Exercise requirements
Every line of the entries that holds the word "position" is to be copied.

(Saved entries)
^^^^^^^^
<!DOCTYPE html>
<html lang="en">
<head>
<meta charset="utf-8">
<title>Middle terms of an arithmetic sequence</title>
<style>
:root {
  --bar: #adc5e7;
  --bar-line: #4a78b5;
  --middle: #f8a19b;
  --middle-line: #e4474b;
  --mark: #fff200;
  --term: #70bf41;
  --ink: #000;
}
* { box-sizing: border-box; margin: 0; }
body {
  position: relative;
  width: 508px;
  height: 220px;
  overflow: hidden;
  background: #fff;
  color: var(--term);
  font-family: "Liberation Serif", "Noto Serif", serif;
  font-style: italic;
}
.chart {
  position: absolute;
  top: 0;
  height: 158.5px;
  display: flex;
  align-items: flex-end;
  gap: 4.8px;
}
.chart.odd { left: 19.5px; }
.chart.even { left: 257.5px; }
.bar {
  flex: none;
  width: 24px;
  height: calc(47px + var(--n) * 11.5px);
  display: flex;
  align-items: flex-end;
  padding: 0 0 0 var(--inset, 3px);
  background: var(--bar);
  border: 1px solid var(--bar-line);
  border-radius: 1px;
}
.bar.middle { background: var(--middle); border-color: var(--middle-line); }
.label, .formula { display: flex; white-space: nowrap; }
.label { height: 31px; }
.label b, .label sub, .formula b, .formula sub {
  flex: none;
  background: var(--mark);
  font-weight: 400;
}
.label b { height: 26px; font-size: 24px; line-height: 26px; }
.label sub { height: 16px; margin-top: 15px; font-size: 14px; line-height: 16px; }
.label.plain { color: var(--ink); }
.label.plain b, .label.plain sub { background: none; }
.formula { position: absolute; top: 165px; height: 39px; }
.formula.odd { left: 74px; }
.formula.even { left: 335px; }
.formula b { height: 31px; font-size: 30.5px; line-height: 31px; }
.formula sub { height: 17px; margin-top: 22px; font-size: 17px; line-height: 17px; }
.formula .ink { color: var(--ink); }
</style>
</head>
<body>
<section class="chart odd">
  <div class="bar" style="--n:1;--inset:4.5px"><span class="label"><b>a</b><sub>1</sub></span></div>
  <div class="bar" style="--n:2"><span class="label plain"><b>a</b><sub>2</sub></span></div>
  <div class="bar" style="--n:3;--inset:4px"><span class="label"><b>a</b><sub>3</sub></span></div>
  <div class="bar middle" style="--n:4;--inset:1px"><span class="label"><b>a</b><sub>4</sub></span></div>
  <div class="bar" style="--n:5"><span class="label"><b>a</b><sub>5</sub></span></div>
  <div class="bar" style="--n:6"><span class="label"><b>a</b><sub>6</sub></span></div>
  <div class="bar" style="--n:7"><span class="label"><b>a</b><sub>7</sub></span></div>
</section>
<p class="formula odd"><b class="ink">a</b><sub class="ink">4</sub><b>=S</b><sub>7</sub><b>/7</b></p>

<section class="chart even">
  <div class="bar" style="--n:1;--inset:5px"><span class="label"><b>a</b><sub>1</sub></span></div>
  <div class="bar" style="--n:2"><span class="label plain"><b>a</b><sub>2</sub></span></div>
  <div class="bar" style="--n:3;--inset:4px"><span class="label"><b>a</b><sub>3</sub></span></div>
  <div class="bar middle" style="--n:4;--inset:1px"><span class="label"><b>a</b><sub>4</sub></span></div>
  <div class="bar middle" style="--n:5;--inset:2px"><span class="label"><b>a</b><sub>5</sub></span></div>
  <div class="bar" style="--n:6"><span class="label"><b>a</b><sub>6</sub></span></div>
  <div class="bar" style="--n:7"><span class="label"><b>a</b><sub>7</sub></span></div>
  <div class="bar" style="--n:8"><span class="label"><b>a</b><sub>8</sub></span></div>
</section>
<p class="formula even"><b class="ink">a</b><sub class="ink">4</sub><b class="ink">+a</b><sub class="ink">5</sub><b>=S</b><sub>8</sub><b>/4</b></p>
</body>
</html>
^^^^^^^^
Exercise solution
  position: relative;
  position: absolute;
.formula { position: absolute; top: 165px; height: 39px; }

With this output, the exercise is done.